Nature’s fullness is distracting. So for me, landscape photography is a discipline of the eye. I try to structure my perception of reality rather than finding an immanent order in the visible.
Water captivates me. It moves, it reflects, it’s a time marker that contradicts the static aspect of a photograph. Water flowing draws its own patterns, recorded by the camera, and adds a random element to the photographic act.
My photos rarely depict the human presence, as if I wanted to deny man’s encroachment on nature or, worse, its destruction. I like the physical effort involved in landscape photography as if I have to deserve the beauty of nature. Finding locations with no human intrusion is difficult. As far as you go, the rumour of civilization most always creeps in. I like the fact that photographs are silent.
The photo shown here was taken near Grand-Remous, a small town near the Baskatong Reservoir, about 300 km northwest of Montreal, Quebec. “Grand-Remous” is French for “great eddy” and is a reference to a large whirlpool on the Gatineau River near the Grand Remous Chute. I was in the said river up to my ankles (and back home had to throw away my completely ruined shoes).

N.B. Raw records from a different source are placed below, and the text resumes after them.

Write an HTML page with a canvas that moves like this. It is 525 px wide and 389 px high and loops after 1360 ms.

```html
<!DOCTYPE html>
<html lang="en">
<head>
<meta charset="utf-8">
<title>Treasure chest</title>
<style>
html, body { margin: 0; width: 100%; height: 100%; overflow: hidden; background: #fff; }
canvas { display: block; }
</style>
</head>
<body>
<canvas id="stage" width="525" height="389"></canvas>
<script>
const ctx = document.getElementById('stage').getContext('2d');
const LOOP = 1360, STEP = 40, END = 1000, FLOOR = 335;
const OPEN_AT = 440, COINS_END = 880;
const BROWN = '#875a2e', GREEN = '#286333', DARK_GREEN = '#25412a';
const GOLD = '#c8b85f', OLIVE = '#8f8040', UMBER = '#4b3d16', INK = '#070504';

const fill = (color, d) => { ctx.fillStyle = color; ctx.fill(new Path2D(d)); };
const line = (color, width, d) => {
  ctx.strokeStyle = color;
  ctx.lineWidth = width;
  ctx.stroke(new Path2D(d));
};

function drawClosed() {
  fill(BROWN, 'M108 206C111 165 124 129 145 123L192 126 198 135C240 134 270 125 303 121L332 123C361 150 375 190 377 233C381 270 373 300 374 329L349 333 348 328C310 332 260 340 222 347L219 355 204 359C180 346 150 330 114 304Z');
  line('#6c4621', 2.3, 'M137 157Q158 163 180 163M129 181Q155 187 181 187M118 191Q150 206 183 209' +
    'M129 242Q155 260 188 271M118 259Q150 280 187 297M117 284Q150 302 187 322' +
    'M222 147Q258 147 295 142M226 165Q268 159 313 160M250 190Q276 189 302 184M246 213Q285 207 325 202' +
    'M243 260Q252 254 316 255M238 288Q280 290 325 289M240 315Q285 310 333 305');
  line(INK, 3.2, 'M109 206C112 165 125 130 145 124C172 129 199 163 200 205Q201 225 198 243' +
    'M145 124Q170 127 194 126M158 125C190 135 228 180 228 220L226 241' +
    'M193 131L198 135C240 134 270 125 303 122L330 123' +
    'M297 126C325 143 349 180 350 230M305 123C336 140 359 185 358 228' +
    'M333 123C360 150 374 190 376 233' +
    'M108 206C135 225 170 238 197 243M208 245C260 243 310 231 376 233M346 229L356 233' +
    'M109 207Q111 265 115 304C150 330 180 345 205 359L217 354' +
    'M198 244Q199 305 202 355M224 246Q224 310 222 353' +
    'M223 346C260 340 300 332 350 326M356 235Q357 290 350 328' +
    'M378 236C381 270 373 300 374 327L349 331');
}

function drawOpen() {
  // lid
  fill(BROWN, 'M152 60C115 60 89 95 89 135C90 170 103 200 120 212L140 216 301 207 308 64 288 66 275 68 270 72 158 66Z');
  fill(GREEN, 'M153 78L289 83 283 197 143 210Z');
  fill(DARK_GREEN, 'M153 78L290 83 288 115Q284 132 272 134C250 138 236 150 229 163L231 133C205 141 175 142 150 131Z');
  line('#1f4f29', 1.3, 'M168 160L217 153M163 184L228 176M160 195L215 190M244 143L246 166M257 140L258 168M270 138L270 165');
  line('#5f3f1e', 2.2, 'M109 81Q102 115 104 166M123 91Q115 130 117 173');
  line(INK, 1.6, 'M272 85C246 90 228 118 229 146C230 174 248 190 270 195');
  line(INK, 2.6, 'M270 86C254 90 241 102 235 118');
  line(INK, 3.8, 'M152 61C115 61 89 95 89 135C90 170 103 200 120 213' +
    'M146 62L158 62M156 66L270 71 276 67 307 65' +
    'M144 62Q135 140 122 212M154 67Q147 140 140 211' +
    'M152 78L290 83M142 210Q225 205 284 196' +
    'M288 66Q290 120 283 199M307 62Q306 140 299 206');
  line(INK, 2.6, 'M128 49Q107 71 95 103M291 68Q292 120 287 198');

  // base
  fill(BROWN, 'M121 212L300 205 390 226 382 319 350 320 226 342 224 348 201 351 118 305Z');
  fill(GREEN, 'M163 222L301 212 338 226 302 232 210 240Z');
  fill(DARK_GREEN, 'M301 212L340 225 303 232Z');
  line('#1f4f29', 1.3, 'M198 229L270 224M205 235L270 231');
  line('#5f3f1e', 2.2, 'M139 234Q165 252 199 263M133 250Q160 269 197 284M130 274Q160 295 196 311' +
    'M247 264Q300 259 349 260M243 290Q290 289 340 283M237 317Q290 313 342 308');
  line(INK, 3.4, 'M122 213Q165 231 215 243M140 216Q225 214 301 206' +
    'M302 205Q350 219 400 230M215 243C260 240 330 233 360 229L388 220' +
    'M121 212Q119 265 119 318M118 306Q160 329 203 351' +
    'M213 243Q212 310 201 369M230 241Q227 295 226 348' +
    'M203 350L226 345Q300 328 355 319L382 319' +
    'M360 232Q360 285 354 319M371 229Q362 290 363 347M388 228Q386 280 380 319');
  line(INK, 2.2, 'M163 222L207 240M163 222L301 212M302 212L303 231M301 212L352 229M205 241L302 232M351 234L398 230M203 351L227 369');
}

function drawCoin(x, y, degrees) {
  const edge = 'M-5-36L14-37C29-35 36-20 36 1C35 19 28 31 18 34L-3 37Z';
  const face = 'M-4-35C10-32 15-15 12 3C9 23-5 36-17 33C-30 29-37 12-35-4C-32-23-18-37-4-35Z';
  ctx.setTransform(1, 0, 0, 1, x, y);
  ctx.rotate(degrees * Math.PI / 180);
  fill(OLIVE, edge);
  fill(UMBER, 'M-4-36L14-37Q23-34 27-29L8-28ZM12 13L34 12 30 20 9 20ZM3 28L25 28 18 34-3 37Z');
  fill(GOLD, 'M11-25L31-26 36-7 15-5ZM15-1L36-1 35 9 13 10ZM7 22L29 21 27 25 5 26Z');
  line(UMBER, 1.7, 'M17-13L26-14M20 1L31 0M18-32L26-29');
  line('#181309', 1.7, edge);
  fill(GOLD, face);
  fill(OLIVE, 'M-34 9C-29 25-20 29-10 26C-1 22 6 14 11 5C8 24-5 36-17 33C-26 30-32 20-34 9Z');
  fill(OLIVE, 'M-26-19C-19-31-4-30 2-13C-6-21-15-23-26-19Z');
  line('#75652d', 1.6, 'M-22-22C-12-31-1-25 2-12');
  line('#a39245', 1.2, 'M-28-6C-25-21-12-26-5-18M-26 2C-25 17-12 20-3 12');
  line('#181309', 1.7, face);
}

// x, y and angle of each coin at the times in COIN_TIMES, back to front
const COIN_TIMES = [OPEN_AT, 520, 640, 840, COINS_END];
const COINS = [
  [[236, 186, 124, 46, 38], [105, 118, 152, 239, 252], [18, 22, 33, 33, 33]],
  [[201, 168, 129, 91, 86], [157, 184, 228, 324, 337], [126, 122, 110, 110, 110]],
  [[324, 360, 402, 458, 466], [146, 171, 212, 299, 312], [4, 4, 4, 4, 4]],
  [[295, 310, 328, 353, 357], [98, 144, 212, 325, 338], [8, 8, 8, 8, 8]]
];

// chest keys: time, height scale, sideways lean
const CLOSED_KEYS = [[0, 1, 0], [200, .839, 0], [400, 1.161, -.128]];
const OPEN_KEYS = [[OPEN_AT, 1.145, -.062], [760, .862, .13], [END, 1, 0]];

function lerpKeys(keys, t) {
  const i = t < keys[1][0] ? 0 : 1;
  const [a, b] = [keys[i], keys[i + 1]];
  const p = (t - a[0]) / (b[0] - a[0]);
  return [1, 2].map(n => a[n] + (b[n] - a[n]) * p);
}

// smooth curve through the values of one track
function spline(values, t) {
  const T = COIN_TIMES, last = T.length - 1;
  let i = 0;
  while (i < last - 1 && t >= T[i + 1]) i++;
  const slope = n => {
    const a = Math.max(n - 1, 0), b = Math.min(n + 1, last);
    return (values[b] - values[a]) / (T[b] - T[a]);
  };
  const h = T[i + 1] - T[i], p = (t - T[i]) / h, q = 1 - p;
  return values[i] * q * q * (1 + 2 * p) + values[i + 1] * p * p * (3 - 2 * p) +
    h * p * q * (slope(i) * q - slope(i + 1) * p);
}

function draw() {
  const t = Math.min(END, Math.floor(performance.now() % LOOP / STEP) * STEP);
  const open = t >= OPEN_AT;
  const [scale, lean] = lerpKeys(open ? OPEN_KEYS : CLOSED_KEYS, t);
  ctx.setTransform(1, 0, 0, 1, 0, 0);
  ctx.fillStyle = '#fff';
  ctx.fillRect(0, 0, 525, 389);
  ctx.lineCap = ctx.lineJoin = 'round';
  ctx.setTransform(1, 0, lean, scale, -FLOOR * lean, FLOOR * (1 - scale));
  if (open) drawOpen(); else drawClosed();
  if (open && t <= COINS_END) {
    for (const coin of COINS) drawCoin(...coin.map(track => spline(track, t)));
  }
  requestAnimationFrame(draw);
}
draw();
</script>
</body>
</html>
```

At the time I was using a Canon 40D with a 17-55mm lens. Nowadays I use a full-frame camera with prime lens because I prefer to physically move into the landscape rather than use a zoom, although for this photo I couldn’t have been more into the scenery!